Yesterday I encountered the ongoing problem of our push mower refusing to re-start after it gets hot. We are already behind on the mowing, since we waited several days for a replacement primer bulb to come in the mail last week. Apparently the hot-start problem is very common in 7- to 10-year-old Briggs & Stratton engines. It can be caused by issues with the valves, the coil, or a plethora of other things – in other words, a two or three day troubleshooting process for a shade tree mechanic like myself. In other words, not something I have time to tackle right now.
I don’t think it’s a compression problem in our case, as you can clearly feel the compression stroke when pulling the starter rope. A common bit of advice on internet forums suggests solving this problem by sitting in the shade with your mower while downing a couple of beers (the beer is for you, not the mower, silly), and then starting it again after it’s cooled down.

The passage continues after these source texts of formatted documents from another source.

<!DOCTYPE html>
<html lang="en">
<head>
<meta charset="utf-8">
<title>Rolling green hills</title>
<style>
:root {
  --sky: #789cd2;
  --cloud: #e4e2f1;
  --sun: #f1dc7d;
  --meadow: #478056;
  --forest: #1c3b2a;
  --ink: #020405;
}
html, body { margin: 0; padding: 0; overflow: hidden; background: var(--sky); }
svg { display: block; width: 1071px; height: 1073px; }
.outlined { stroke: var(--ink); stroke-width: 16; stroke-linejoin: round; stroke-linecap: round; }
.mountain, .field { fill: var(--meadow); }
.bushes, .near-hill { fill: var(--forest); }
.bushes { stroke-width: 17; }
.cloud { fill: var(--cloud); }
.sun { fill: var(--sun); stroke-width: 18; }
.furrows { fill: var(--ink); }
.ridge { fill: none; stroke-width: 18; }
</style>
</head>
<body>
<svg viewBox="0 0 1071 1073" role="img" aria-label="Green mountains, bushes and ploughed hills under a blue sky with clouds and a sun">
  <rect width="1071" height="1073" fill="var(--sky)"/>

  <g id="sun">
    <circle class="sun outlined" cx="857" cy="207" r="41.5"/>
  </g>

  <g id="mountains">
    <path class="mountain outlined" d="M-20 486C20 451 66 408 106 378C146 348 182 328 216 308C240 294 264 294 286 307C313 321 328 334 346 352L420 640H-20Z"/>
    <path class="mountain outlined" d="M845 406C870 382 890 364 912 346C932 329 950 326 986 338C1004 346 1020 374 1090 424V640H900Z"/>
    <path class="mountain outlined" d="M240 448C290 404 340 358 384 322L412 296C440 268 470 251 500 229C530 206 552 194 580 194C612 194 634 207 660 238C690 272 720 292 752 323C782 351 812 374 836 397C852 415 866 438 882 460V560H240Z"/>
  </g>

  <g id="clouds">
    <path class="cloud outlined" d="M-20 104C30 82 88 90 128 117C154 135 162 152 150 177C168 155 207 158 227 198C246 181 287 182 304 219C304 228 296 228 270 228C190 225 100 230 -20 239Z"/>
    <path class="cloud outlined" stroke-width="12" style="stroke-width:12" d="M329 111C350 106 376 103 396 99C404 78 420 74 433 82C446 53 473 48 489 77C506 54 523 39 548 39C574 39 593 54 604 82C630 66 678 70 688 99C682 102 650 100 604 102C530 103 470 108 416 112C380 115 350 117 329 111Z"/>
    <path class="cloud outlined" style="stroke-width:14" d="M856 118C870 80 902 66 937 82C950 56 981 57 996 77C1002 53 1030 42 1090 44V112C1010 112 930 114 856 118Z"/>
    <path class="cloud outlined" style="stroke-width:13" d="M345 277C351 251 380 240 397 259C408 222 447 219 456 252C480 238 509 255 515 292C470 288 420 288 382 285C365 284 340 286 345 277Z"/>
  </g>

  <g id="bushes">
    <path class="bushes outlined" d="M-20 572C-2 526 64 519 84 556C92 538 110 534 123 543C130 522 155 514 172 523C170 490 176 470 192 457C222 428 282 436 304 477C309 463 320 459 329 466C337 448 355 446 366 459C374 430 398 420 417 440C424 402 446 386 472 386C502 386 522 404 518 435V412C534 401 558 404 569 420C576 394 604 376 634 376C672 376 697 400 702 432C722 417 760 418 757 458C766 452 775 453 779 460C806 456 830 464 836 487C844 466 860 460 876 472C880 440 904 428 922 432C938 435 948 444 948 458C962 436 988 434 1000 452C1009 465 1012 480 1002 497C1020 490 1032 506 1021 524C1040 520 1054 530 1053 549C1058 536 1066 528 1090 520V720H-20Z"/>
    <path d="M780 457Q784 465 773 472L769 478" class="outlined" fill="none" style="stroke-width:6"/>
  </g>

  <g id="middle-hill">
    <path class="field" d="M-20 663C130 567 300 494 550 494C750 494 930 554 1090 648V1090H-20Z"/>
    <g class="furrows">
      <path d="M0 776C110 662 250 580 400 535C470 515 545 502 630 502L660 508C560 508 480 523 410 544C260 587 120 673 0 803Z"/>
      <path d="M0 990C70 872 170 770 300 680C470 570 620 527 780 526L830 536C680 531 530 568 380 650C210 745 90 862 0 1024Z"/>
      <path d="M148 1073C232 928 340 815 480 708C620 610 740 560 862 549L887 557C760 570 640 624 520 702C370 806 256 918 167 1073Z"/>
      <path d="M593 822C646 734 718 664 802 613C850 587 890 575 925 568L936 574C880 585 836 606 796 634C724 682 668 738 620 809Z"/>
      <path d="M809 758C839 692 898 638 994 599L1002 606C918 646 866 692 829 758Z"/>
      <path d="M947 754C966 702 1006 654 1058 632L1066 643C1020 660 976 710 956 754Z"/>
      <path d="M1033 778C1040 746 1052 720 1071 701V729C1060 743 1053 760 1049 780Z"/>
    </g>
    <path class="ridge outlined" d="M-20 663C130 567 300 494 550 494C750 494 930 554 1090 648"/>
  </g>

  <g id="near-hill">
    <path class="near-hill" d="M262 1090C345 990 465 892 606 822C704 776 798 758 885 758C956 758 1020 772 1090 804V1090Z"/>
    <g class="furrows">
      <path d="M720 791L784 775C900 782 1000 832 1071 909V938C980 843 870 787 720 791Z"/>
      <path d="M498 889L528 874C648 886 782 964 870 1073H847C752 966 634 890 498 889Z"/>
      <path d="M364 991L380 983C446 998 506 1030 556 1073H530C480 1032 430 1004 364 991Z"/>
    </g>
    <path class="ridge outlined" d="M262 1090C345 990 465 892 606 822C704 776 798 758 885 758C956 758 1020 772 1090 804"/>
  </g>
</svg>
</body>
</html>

I put the mower in the shade and spent about 20 minutes reading up on the problem online. No beer, unfortunately, as I was trying to get this done and get out the door to hike. The shade definitely shortens the refractory period, and it started right up when I was done reading. In the end, I did get the dry grass cut at the top of the hill, so I will no longer get foxtails down my boots when I go troubleshoot the soaker hoses on the caragana hedge.